What the exercise asks –
Check each line of the entries below for the word "linearGradient" and state only how many lines have it.

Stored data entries
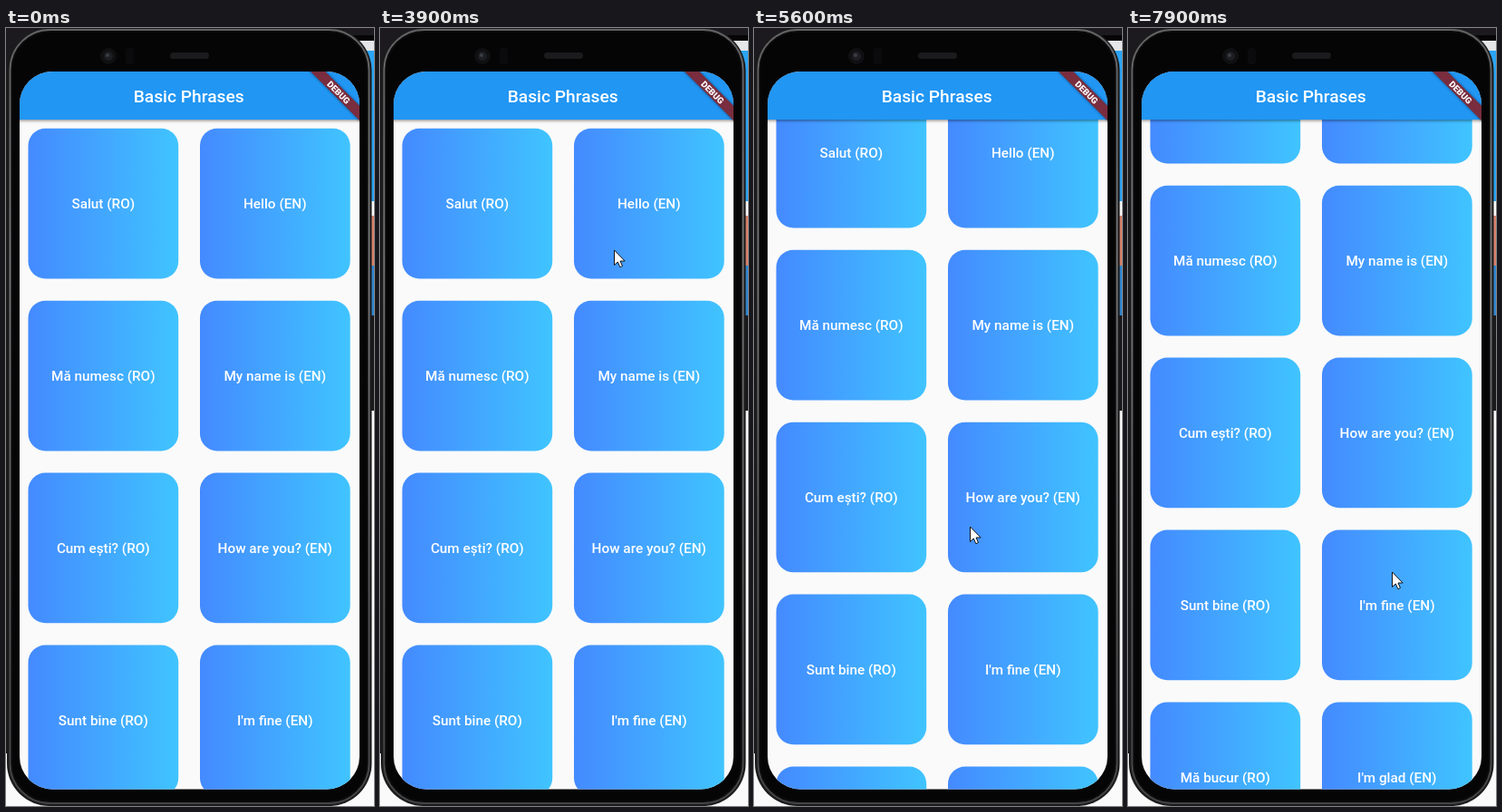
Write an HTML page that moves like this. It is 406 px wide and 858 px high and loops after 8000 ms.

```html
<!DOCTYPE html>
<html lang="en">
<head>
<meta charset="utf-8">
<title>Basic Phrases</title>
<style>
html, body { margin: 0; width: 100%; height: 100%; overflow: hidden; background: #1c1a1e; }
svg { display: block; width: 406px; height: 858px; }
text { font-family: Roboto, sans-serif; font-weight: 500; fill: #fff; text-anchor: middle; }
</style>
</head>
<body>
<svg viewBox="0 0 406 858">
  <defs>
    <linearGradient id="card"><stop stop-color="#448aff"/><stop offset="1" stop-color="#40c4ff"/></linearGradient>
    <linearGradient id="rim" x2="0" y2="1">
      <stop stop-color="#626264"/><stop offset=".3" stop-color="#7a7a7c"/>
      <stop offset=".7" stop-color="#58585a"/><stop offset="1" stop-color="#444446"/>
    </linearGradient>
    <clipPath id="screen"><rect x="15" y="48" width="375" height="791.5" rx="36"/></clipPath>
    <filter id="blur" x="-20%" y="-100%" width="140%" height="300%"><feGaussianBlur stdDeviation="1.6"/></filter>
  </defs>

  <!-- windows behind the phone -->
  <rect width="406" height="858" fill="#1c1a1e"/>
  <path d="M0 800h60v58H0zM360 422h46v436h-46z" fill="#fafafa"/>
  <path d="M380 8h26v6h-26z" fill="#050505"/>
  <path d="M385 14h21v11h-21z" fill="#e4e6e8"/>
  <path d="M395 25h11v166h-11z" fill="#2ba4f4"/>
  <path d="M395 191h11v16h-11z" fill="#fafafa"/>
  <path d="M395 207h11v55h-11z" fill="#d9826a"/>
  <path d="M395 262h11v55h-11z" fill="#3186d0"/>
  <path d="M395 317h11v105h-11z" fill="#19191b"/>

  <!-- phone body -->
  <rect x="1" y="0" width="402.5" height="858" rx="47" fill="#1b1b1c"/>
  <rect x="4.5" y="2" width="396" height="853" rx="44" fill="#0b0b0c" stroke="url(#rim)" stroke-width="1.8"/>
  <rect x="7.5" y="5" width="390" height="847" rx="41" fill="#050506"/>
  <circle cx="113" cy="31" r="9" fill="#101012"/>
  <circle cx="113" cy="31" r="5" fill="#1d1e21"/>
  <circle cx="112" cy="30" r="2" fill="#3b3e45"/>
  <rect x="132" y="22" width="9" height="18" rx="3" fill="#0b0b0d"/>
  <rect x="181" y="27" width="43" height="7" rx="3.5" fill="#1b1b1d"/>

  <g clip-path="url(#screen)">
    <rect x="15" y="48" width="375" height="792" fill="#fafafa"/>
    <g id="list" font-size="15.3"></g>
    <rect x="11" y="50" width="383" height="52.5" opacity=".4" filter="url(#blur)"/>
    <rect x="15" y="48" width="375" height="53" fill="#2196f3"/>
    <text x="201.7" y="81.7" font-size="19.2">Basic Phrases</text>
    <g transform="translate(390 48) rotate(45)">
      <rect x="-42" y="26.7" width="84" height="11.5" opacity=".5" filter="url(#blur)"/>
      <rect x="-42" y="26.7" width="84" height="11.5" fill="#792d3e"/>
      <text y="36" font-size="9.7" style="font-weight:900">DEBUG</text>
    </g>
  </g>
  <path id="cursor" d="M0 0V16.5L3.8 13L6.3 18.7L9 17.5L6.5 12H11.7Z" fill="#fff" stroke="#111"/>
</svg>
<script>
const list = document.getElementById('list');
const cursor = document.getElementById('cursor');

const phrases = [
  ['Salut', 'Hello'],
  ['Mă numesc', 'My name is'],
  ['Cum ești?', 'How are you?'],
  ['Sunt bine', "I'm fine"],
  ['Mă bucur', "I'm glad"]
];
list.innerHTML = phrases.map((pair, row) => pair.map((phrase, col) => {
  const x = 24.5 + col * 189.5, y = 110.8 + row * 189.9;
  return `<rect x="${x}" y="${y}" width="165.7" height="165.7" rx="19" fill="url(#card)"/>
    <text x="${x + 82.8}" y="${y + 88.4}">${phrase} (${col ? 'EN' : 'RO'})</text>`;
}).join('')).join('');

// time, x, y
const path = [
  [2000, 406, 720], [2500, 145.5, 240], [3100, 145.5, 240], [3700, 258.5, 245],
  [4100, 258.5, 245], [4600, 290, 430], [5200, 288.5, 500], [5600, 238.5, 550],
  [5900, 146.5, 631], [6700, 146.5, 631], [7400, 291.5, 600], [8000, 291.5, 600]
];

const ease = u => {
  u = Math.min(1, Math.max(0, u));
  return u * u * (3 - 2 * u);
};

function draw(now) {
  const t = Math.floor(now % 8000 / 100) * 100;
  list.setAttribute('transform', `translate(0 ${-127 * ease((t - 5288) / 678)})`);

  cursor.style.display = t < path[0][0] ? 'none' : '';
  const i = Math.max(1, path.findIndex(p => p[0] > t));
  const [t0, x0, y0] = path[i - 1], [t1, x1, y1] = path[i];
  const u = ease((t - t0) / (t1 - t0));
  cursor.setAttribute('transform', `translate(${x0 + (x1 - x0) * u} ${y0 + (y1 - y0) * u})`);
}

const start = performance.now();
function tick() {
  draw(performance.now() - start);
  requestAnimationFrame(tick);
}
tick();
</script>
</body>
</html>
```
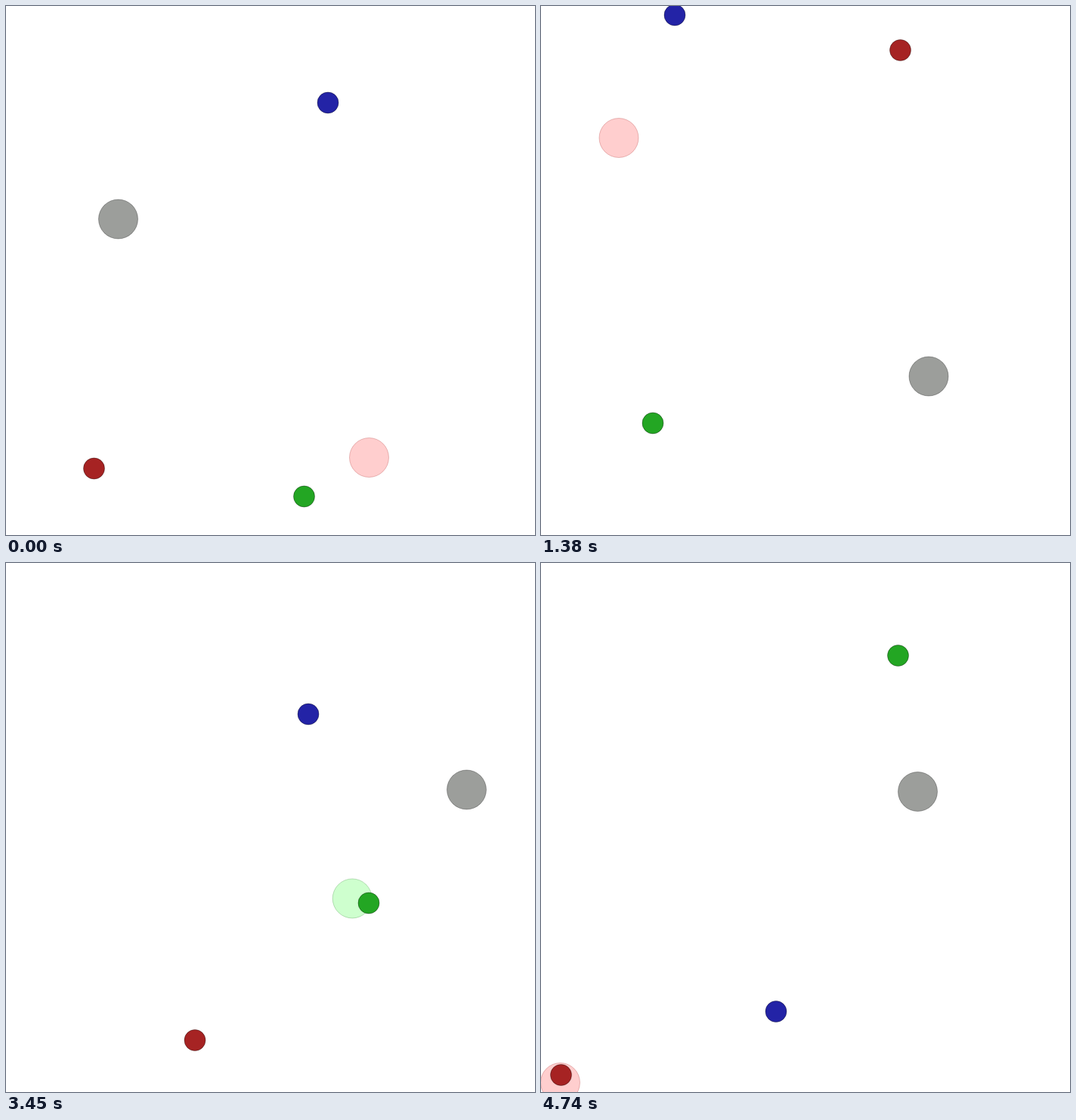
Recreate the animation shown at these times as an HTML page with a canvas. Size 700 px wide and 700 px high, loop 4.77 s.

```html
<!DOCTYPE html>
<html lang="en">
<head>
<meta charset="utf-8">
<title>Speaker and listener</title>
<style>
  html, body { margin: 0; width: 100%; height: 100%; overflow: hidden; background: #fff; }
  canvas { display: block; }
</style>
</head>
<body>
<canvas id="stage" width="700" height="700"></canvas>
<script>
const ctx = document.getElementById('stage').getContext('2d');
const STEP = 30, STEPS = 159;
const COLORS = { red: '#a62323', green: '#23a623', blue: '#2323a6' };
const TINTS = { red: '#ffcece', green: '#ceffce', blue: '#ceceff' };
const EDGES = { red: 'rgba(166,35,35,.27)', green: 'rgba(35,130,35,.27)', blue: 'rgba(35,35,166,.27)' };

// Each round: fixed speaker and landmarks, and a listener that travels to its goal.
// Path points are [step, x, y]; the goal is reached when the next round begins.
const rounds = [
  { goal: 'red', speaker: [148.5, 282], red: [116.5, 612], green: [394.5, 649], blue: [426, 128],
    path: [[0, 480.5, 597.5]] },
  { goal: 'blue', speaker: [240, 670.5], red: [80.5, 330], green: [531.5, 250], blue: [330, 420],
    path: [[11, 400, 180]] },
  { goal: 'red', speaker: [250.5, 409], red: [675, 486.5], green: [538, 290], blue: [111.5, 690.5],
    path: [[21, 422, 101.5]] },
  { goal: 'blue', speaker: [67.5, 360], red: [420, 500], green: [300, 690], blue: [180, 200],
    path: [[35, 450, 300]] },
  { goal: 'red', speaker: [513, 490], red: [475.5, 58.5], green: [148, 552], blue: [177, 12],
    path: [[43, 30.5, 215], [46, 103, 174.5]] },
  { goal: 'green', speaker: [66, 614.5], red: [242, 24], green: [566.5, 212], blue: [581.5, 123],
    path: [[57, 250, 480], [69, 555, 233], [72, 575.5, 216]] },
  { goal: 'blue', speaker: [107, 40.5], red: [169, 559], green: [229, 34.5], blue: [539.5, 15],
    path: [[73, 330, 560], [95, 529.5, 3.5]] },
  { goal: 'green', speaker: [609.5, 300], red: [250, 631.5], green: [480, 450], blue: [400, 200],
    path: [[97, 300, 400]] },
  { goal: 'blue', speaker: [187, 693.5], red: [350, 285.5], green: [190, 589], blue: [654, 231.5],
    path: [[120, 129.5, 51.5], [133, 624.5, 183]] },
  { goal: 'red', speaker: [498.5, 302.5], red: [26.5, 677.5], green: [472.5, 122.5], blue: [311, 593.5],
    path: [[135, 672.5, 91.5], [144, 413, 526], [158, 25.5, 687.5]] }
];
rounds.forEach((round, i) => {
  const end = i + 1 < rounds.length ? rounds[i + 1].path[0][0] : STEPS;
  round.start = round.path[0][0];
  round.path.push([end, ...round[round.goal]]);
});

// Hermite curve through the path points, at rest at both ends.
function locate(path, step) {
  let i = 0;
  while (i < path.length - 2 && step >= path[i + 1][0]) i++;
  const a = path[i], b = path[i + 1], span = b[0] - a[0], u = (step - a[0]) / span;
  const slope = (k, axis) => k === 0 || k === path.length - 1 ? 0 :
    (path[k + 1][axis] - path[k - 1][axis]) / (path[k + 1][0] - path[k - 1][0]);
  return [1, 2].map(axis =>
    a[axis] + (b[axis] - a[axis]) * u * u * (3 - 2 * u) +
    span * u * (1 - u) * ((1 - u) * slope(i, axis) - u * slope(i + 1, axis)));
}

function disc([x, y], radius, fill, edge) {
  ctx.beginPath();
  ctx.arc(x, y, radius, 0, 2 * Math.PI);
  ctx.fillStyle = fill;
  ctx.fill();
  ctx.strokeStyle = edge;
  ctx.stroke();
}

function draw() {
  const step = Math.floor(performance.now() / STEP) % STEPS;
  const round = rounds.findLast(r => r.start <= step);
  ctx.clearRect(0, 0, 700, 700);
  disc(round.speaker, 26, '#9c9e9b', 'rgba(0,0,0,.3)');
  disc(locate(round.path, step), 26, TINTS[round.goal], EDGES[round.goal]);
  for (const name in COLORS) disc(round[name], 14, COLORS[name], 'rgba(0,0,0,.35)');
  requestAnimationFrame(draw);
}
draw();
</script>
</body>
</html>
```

Exercise result –
3